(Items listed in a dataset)
____________________

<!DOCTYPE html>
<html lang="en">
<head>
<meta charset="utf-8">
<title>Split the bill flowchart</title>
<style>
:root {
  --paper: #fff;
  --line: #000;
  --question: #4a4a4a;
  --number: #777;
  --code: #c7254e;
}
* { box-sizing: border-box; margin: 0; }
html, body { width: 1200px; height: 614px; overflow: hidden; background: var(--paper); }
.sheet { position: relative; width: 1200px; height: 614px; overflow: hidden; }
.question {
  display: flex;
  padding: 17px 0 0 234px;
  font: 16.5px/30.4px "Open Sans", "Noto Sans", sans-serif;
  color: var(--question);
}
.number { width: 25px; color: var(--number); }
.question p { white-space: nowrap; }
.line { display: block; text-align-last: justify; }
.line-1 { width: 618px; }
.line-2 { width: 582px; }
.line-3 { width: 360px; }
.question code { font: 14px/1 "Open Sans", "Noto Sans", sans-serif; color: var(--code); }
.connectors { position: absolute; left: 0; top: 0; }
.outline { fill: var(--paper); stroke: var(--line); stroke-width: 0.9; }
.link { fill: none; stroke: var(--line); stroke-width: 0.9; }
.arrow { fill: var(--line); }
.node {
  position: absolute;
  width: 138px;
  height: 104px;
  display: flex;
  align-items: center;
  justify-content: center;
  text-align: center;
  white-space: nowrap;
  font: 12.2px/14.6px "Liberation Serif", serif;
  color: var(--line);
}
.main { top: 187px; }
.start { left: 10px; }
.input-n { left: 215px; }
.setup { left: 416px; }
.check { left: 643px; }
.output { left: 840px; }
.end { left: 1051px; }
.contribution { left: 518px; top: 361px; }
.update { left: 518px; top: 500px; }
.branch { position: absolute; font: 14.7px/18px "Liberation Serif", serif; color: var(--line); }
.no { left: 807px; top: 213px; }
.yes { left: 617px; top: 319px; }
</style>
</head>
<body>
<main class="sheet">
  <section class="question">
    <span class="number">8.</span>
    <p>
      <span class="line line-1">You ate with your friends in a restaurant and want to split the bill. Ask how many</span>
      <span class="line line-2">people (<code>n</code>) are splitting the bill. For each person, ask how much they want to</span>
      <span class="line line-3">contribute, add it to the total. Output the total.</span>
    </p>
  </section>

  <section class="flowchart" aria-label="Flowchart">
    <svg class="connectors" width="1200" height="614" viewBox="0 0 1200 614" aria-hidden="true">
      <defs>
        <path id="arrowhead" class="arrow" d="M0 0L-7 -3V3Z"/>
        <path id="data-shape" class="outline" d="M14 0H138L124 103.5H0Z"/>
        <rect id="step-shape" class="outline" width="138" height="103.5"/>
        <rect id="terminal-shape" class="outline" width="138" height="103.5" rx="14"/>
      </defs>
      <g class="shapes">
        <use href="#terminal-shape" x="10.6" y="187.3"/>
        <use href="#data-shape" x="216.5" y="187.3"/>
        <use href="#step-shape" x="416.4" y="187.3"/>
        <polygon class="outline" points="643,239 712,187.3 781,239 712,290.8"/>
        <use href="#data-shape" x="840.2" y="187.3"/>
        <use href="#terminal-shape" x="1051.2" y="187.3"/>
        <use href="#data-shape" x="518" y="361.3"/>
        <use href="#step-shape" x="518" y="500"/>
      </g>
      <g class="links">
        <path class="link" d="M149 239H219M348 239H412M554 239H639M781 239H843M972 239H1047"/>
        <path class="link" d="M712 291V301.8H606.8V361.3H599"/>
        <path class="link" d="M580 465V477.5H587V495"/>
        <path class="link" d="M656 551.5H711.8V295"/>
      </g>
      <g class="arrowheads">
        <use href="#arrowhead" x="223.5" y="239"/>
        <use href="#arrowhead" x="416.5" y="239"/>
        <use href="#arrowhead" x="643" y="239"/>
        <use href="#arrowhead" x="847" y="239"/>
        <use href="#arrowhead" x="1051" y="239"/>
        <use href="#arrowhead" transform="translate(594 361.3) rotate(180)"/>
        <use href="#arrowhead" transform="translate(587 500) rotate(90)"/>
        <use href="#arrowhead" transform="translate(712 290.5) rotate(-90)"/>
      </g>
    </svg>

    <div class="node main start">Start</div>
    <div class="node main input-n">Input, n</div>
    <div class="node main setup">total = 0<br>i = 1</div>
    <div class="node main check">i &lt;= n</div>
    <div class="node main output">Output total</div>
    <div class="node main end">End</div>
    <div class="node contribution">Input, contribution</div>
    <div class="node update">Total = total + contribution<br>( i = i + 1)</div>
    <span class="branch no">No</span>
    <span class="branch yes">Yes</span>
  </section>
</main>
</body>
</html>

____________________

DIRECTIONS:
Give the data again exactly, line for line.

RESPONSE:
<!DOCTYPE html>
<html lang="en">
<head>
<meta charset="utf-8">
<title>Split the bill flowchart</title>
<style>
:root {
  --paper: #fff;
  --line: #000;
  --question: #4a4a4a;
  --number: #777;
  --code: #c7254e;
}
* { box-sizing: border-box; margin: 0; }
html, body { width: 1200px; height: 614px; overflow: hidden; background: var(--paper); }
.sheet { position: relative; width: 1200px; height: 614px; overflow: hidden; }
.question {
  display: flex;
  padding: 17px 0 0 234px;
  font: 16.5px/30.4px "Open Sans", "Noto Sans", sans-serif;
  color: var(--question);
}
.number { width: 25px; color: var(--number); }
.question p { white-space: nowrap; }
.line { display: block; text-align-last: justify; }
.line-1 { width: 618px; }
.line-2 { width: 582px; }
.line-3 { width: 360px; }
.question code { font: 14px/1 "Open Sans", "Noto Sans", sans-serif; color: var(--code); }
.connectors { position: absolute; left: 0; top: 0; }
.outline { fill: var(--paper); stroke: var(--line); stroke-width: 0.9; }
.link { fill: none; stroke: var(--line); stroke-width: 0.9; }
.arrow { fill: var(--line); }
.node {
  position: absolute;
  width: 138px;
  height: 104px;
  display: flex;
  align-items: center;
  justify-content: center;
  text-align: center;
  white-space: nowrap;
  font: 12.2px/14.6px "Liberation Serif", serif;
  color: var(--line);
}
.main { top: 187px; }
.start { left: 10px; }
.input-n { left: 215px; }
.setup { left: 416px; }
.check { left: 643px; }
.output { left: 840px; }
.end { left: 1051px; }
.contribution { left: 518px; top: 361px; }
.update { left: 518px; top: 500px; }
.branch { position: absolute; font: 14.7px/18px "Liberation Serif", serif; color: var(--line); }
.no { left: 807px; top: 213px; }
.yes { left: 617px; top: 319px; }
</style>
</head>
<body>
<main class="sheet">
  <section class="question">
    <span class="number">8.</span>
    <p>
      <span class="line line-1">You ate with your friends in a restaurant and want to split the bill. Ask how many</span>
      <span class="line line-2">people (<code>n</code>) are splitting the bill. For each person, ask how much they want to</span>
      <span class="line line-3">contribute, add it to the total. Output the total.</span>
    </p>
  </section>

  <section class="flowchart" aria-label="Flowchart">
    <svg class="connectors" width="1200" height="614" viewBox="0 0 1200 614" aria-hidden="true">
      <defs>
        <path id="arrowhead" class="arrow" d="M0 0L-7 -3V3Z"/>
        <path id="data-shape" class="outline" d="M14 0H138L124 103.5H0Z"/>
        <rect id="step-shape" class="outline" width="138" height="103.5"/>
        <rect id="terminal-shape" class="outline" width="138" height="103.5" rx="14"/>
      </defs>
      <g class="shapes">
        <use href="#terminal-shape" x="10.6" y="187.3"/>
        <use href="#data-shape" x="216.5" y="187.3"/>
        <use href="#step-shape" x="416.4" y="187.3"/>
        <polygon class="outline" points="643,239 712,187.3 781,239 712,290.8"/>
        <use href="#data-shape" x="840.2" y="187.3"/>
        <use href="#terminal-shape" x="1051.2" y="187.3"/>
        <use href="#data-shape" x="518" y="361.3"/>
        <use href="#step-shape" x="518" y="500"/>
      </g>
      <g class="links">
        <path class="link" d="M149 239H219M348 239H412M554 239H639M781 239H843M972 239H1047"/>
        <path class="link" d="M712 291V301.8H606.8V361.3H599"/>
        <path class="link" d="M580 465V477.5H587V495"/>
        <path class="link" d="M656 551.5H711.8V295"/>
      </g>
      <g class="arrowheads">
        <use href="#arrowhead" x="223.5" y="239"/>
        <use href="#arrowhead" x="416.5" y="239"/>
        <use href="#arrowhead" x="643" y="239"/>
        <use href="#arrowhead" x="847" y="239"/>
        <use href="#arrowhead" x="1051" y="239"/>
        <use href="#arrowhead" transform="translate(594 361.3) rotate(180)"/>
        <use href="#arrowhead" transform="translate(587 500) rotate(90)"/>
        <use href="#arrowhead" transform="translate(712 290.5) rotate(-90)"/>
      </g>
    </svg>

    <div class="node main start">Start</div>
    <div class="node main input-n">Input, n</div>
    <div class="node main setup">total = 0<br>i = 1</div>
    <div class="node main check">i &lt;= n</div>
    <div class="node main output">Output total</div>
    <div class="node main end">End</div>
    <div class="node contribution">Input, contribution</div>
    <div class="node update">Total = total + contribution<br>( i = i + 1)</div>
    <span class="branch no">No</span>
    <span class="branch yes">Yes</span>
  </section>
</main>
</body>
</html>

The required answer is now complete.